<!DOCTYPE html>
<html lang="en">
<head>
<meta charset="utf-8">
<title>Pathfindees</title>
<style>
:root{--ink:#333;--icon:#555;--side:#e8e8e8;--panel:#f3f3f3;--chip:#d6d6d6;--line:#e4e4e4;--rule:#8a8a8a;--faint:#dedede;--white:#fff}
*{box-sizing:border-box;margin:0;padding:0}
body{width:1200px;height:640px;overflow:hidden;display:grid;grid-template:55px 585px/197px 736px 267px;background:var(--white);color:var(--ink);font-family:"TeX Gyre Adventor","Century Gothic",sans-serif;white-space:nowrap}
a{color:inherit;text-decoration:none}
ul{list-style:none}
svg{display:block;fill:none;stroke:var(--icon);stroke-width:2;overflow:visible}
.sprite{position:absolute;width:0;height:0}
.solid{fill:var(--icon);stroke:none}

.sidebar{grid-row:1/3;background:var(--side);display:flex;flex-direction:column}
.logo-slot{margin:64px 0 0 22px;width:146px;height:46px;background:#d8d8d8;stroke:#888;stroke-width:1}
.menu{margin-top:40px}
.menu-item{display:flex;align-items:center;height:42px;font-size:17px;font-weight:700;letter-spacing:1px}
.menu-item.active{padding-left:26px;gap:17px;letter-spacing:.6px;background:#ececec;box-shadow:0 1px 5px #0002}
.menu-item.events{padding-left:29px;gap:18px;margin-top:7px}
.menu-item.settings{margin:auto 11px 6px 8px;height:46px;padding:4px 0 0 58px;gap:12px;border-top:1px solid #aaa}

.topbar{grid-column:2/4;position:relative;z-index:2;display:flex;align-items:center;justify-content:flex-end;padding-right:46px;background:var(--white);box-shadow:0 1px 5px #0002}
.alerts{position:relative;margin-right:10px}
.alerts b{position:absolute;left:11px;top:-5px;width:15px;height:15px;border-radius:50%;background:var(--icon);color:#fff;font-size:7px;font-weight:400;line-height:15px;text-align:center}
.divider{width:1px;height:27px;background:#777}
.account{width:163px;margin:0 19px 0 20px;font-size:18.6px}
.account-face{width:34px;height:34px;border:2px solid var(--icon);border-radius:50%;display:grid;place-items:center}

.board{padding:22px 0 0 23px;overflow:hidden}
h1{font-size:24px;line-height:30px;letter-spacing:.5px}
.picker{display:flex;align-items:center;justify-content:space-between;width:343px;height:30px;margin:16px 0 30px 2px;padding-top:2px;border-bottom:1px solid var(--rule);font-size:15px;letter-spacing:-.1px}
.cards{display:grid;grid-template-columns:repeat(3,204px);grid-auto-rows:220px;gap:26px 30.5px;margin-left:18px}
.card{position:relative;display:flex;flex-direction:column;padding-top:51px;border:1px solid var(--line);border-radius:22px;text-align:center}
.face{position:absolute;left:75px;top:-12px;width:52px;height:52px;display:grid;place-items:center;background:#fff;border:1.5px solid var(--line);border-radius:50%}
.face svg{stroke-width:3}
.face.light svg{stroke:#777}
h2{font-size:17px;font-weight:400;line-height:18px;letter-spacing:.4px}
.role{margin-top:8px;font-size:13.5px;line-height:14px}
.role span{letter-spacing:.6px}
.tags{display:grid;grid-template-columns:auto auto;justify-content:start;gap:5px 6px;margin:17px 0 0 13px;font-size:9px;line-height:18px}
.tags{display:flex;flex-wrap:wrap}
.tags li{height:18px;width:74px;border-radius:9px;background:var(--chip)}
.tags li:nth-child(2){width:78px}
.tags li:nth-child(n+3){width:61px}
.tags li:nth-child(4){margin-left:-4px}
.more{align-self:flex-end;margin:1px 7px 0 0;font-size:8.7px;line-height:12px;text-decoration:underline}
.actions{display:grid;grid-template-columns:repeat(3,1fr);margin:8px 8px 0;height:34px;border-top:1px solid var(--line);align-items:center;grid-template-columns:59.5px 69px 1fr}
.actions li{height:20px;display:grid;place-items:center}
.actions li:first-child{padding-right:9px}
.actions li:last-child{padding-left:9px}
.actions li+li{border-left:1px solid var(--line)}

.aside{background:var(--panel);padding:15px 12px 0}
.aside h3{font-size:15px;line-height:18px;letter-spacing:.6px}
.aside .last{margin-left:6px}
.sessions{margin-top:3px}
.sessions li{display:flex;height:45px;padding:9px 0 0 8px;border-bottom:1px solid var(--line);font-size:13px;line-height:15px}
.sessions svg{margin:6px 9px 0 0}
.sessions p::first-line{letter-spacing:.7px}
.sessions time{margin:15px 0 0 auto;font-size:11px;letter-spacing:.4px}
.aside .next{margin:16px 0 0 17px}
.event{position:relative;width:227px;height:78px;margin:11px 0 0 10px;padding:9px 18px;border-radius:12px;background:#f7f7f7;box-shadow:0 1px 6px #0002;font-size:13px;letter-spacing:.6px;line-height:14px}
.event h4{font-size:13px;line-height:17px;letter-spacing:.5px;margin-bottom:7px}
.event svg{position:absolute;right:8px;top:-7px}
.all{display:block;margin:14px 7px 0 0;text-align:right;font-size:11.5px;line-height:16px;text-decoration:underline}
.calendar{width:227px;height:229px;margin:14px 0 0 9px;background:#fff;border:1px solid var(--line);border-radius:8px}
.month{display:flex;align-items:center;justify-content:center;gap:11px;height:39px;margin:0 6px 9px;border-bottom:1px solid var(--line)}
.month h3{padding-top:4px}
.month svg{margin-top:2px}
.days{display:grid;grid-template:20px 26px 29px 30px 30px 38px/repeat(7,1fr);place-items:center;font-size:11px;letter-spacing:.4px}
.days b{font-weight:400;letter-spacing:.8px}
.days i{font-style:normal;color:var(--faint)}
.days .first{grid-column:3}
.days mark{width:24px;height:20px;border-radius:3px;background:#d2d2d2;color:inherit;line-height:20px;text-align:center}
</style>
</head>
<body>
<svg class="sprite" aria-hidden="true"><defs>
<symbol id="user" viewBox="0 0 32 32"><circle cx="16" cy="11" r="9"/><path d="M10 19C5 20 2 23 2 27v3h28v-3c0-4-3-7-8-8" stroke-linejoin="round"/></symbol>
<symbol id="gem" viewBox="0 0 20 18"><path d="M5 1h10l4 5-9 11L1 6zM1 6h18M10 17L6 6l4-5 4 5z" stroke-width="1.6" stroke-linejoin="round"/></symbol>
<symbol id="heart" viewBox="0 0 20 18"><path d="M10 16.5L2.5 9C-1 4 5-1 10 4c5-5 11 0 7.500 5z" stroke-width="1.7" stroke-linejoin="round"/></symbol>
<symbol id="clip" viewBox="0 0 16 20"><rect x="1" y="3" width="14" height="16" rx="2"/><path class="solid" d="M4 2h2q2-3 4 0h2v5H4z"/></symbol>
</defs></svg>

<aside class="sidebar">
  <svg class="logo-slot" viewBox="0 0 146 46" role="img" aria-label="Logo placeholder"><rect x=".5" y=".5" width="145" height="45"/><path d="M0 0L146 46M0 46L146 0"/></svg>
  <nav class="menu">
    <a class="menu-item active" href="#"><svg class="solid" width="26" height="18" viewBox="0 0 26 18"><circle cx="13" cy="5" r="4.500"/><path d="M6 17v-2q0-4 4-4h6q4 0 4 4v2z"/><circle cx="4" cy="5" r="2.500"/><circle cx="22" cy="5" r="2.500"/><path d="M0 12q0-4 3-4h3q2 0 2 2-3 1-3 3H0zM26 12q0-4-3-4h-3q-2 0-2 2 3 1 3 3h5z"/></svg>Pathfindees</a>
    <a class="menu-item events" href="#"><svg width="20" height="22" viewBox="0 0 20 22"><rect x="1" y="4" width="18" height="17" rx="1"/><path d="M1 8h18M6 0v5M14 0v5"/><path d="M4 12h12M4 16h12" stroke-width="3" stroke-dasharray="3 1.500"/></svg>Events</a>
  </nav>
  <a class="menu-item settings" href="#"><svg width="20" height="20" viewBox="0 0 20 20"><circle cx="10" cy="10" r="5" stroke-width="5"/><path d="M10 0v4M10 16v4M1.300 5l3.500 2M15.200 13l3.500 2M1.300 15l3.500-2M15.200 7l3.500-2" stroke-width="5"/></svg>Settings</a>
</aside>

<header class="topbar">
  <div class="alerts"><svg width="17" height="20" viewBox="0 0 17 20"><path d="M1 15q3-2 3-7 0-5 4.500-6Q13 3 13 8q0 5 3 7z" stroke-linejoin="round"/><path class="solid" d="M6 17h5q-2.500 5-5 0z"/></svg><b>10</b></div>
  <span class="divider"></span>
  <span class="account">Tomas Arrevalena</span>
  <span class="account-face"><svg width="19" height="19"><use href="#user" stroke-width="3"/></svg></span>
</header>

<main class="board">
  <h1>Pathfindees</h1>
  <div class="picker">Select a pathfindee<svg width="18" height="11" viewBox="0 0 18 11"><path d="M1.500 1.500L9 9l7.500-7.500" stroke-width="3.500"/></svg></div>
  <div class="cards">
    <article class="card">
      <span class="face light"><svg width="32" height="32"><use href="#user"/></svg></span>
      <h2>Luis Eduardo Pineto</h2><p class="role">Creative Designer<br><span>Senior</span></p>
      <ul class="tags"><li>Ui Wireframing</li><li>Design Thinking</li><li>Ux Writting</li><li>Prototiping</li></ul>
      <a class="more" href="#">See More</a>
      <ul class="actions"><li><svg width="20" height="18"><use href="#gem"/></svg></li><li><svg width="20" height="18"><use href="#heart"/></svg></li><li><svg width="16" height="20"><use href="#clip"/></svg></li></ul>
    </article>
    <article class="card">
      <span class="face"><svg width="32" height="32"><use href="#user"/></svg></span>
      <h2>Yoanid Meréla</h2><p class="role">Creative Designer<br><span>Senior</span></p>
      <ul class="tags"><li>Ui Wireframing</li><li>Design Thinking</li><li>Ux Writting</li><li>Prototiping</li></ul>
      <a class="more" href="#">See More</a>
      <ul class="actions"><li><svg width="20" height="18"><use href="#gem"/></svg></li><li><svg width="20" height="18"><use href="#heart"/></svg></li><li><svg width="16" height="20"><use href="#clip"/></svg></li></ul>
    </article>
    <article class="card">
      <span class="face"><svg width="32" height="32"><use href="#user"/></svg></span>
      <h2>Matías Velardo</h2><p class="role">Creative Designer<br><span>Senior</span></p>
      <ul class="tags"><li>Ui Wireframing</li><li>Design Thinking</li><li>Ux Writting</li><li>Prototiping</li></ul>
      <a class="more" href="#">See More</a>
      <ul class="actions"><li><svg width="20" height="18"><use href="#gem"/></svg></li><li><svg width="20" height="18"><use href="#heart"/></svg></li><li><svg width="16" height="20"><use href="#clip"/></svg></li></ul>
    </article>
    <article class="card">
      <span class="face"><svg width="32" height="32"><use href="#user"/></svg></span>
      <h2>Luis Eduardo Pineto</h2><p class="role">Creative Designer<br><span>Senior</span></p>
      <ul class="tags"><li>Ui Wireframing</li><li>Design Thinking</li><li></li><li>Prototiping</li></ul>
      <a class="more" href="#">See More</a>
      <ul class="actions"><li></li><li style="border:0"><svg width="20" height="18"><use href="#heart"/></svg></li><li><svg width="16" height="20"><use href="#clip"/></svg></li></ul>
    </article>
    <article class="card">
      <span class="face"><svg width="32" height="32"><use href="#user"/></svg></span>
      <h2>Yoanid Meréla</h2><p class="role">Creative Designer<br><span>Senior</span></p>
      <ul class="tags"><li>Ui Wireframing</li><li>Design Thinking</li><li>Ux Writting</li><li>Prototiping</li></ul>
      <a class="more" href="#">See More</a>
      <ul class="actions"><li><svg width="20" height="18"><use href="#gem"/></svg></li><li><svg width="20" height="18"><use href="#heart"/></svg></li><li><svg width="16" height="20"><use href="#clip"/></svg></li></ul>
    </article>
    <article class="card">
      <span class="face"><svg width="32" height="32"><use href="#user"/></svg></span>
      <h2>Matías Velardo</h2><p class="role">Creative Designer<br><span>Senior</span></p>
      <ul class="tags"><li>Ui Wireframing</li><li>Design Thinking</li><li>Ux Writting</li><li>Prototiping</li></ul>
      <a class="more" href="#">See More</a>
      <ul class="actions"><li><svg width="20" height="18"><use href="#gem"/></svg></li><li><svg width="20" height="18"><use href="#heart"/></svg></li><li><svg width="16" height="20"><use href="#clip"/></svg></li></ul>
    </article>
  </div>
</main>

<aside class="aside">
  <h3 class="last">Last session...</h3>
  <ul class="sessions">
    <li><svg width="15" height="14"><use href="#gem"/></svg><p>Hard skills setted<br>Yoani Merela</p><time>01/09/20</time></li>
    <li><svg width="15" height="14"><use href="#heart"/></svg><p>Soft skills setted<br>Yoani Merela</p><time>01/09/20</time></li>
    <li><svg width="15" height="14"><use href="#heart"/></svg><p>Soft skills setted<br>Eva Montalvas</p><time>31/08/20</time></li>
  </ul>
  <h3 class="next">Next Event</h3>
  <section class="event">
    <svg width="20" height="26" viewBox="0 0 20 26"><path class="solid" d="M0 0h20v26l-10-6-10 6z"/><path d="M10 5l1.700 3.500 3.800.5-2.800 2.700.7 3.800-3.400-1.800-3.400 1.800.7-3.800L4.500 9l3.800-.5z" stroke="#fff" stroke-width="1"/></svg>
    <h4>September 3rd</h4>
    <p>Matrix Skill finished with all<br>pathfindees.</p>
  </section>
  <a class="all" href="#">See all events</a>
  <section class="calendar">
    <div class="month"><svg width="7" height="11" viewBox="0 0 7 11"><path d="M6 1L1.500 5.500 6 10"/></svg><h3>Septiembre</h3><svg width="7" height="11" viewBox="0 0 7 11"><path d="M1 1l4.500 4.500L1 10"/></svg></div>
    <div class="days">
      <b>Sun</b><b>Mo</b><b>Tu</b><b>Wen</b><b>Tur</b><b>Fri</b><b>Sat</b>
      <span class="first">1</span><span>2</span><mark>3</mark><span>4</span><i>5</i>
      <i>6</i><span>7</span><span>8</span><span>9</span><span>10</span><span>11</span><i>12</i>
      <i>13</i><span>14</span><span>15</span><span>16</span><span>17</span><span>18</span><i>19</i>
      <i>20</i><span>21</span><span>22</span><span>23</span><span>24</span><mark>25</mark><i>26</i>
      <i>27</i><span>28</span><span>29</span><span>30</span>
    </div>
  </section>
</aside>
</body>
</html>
_____
> _Your objective_
Note each line of the entries that has "center" in it, and copy those lines.

> _Task response_
.menu-item{display:flex;align-items:center;height:42px;font-size:17px;font-weight:700;letter-spacing:1px}
.topbar{grid-column:2/4;position:relative;z-index:2;display:flex;align-items:center;justify-content:flex-end;padding-right:46px;background:var(--white);box-shadow:0 1px 5px #0002}
.alerts b{position:absolute;left:11px;top:-5px;width:15px;height:15px;border-radius:50%;background:var(--icon);color:#fff;font-size:7px;font-weight:400;line-height:15px;text-align:center}
.account-face{width:34px;height:34px;border:2px solid var(--icon);border-radius:50%;display:grid;place-items:center}
.picker{display:flex;align-items:center;justify-content:space-between;width:343px;height:30px;margin:16px 0 30px 2px;padding-top:2px;border-bottom:1px solid var(--rule);font-size:15px;letter-spacing:-.1px}
.card{position:relative;display:flex;flex-direction:column;padding-top:51px;border:1px solid var(--line);border-radius:22px;text-align:center}
.face{position:absolute;left:75px;top:-12px;width:52px;height:52px;display:grid;place-items:center;background:#fff;border:1.5px solid var(--line);border-radius:50%}
.actions{display:grid;grid-template-columns:repeat(3,1fr);margin:8px 8px 0;height:34px;border-top:1px solid var(--line);align-items:center;grid-template-columns:59.5px 69px 1fr}
.actions li{height:20px;display:grid;place-items:center}
.month{display:flex;align-items:center;justify-content:center;gap:11px;height:39px;margin:0 6px 9px;border-bottom:1px solid var(--line)}
.days{display:grid;grid-template:20px 26px 29px 30px 30px 38px/repeat(7,1fr);place-items:center;font-size:11px;letter-spacing:.4px}
.days mark{width:24px;height:20px;border-radius:3px;background:#d2d2d2;color:inherit;line-height:20px;text-align:center}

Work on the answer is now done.